- Problem to work on:
In the entries below, find every line with "shader" and copy it.

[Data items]
######

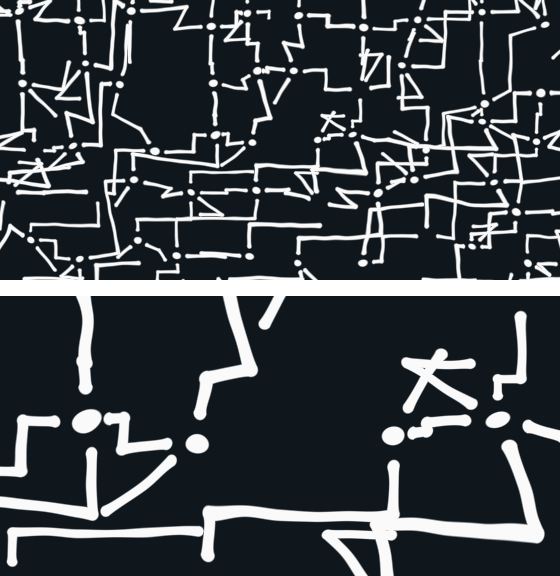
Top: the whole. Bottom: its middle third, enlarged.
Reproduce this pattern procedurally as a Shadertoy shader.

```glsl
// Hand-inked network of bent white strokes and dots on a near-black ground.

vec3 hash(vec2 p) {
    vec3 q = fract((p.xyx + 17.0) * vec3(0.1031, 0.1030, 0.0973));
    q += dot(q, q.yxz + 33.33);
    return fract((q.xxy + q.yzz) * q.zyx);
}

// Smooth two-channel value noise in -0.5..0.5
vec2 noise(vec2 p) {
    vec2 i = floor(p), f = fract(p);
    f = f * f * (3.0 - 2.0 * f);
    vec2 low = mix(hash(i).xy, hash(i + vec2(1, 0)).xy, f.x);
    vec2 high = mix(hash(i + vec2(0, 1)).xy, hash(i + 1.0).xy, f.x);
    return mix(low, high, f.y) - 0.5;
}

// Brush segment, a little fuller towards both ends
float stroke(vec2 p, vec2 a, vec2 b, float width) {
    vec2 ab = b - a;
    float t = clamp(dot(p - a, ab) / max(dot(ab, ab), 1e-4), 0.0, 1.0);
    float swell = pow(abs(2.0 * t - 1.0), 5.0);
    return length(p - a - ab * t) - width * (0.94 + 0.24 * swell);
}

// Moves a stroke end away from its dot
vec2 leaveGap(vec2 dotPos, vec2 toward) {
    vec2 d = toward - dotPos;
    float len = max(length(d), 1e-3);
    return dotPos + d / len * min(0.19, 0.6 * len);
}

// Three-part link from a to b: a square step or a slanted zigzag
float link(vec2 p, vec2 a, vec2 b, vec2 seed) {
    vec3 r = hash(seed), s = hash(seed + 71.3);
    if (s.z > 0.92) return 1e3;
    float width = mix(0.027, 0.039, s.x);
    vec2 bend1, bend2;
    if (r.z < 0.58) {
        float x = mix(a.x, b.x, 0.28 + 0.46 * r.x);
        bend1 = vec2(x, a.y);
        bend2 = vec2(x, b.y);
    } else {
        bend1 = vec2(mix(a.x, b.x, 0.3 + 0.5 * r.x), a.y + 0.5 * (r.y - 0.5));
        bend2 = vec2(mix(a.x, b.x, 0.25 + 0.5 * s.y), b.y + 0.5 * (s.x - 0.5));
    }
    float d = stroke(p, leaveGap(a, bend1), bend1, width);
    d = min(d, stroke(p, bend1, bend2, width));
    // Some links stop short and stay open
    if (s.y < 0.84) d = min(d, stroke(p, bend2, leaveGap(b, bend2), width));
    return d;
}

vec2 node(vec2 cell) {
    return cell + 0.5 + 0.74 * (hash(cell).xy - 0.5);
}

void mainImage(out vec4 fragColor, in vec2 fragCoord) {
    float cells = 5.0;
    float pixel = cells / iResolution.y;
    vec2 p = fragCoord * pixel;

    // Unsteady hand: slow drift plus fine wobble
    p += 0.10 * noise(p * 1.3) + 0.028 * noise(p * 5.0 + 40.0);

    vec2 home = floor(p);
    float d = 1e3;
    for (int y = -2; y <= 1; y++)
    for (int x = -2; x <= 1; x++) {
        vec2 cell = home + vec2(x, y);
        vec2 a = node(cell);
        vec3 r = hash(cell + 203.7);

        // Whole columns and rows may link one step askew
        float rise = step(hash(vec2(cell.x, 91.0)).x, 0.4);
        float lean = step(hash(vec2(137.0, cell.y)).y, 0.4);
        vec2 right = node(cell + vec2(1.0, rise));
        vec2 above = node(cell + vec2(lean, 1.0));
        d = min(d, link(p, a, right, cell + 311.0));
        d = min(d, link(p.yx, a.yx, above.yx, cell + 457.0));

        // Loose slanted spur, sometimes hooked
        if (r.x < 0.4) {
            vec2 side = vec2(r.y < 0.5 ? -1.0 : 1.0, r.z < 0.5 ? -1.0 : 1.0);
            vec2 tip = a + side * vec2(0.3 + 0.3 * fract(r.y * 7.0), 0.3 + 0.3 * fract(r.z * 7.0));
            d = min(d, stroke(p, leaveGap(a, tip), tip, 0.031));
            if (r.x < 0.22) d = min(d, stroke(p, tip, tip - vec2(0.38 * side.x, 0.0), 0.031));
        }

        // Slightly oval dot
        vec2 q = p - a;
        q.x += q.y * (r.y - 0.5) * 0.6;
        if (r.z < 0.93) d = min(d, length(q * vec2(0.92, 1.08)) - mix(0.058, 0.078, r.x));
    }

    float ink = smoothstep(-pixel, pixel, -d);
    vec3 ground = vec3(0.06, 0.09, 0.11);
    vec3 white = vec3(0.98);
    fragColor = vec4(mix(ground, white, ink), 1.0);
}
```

######

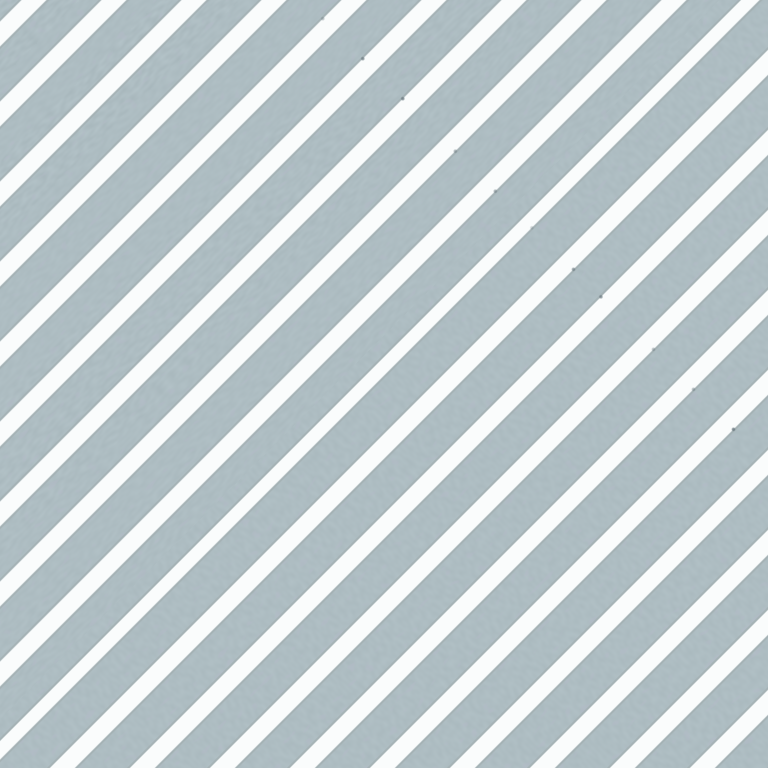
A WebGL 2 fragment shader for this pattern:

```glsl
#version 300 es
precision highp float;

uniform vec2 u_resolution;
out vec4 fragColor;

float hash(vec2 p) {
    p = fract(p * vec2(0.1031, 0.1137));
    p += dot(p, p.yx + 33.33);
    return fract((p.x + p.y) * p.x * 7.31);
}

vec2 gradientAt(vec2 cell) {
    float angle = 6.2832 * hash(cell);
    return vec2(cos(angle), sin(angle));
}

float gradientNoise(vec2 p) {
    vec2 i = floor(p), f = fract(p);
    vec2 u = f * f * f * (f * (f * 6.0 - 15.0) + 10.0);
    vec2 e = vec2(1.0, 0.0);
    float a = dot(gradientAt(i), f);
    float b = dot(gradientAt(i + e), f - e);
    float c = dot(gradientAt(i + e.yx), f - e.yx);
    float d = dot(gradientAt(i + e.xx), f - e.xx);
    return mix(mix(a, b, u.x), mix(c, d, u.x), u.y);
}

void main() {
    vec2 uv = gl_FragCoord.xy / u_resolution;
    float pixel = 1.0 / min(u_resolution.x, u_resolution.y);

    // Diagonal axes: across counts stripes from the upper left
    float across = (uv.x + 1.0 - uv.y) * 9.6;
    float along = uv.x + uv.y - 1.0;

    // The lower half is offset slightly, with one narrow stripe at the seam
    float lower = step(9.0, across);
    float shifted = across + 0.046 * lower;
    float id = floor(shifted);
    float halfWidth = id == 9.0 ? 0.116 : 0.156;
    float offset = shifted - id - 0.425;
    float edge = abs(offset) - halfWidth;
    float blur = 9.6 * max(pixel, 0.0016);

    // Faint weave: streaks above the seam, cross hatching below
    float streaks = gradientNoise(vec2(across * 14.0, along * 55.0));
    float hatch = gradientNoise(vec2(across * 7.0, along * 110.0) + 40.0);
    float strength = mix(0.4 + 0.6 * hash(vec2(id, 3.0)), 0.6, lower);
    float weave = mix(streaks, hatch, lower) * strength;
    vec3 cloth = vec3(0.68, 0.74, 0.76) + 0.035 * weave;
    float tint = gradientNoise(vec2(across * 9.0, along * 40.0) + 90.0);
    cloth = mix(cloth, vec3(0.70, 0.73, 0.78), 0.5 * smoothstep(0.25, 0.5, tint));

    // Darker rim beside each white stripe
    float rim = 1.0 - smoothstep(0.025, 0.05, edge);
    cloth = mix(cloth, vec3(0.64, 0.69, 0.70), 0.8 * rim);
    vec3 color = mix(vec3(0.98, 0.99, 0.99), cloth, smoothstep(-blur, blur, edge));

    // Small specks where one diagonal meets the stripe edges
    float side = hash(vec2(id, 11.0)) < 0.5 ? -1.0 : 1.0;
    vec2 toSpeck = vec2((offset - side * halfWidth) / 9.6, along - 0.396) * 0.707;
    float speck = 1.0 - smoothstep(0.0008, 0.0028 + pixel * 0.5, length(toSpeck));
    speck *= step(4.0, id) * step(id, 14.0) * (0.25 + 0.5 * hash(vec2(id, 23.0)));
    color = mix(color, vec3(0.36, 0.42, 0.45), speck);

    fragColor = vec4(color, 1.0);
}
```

######

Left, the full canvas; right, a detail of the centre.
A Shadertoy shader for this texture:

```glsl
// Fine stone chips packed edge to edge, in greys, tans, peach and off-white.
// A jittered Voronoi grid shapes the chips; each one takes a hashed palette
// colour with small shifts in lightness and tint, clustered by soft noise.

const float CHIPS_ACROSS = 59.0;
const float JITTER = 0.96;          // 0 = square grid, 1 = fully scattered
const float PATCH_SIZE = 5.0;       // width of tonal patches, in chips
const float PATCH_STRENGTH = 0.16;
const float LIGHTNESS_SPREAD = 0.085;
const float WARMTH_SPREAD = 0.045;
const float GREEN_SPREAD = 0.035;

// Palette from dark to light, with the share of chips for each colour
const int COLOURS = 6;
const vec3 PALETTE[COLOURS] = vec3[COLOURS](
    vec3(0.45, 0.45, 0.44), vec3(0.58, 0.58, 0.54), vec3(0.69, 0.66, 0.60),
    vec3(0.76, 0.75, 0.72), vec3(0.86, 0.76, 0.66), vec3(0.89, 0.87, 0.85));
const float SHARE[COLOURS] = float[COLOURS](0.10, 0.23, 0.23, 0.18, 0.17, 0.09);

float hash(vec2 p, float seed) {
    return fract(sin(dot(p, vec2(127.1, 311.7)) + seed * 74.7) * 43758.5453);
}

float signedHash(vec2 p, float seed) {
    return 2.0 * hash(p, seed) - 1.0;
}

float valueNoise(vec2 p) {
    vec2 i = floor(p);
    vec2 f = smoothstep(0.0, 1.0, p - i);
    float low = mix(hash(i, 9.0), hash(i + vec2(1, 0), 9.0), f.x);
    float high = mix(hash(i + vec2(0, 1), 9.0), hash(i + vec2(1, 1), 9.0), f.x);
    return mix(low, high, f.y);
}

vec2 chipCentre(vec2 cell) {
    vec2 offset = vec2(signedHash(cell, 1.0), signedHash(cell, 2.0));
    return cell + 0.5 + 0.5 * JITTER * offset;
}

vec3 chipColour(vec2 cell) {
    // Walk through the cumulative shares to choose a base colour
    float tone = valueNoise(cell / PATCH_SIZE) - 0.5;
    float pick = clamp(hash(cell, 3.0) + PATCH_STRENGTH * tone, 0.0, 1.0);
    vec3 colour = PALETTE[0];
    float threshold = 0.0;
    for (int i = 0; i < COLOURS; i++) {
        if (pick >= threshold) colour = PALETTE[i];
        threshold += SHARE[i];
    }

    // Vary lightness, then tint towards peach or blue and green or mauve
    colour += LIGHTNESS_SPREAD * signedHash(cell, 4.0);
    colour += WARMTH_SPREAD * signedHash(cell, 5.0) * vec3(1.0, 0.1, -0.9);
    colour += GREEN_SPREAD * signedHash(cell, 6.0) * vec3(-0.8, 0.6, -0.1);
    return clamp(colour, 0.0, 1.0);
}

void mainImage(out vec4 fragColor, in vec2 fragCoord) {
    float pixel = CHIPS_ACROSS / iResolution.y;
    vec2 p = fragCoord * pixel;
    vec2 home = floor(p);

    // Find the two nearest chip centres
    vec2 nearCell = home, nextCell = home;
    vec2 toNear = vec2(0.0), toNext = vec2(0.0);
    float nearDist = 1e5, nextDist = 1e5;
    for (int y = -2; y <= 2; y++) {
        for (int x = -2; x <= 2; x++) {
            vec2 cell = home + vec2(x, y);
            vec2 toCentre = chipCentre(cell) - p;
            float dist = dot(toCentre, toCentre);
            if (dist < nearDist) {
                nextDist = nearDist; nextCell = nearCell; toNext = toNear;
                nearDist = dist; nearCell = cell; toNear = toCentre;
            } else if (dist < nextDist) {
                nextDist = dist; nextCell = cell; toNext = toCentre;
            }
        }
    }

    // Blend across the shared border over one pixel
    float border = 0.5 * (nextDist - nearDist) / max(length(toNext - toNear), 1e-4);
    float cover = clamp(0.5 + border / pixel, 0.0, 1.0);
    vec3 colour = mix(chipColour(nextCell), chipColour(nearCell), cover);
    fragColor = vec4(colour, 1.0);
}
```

######

- Result of the task:
Reproduce this pattern procedurally as a Shadertoy shader.
A WebGL 2 fragment shader for this pattern:
A Shadertoy shader for this texture:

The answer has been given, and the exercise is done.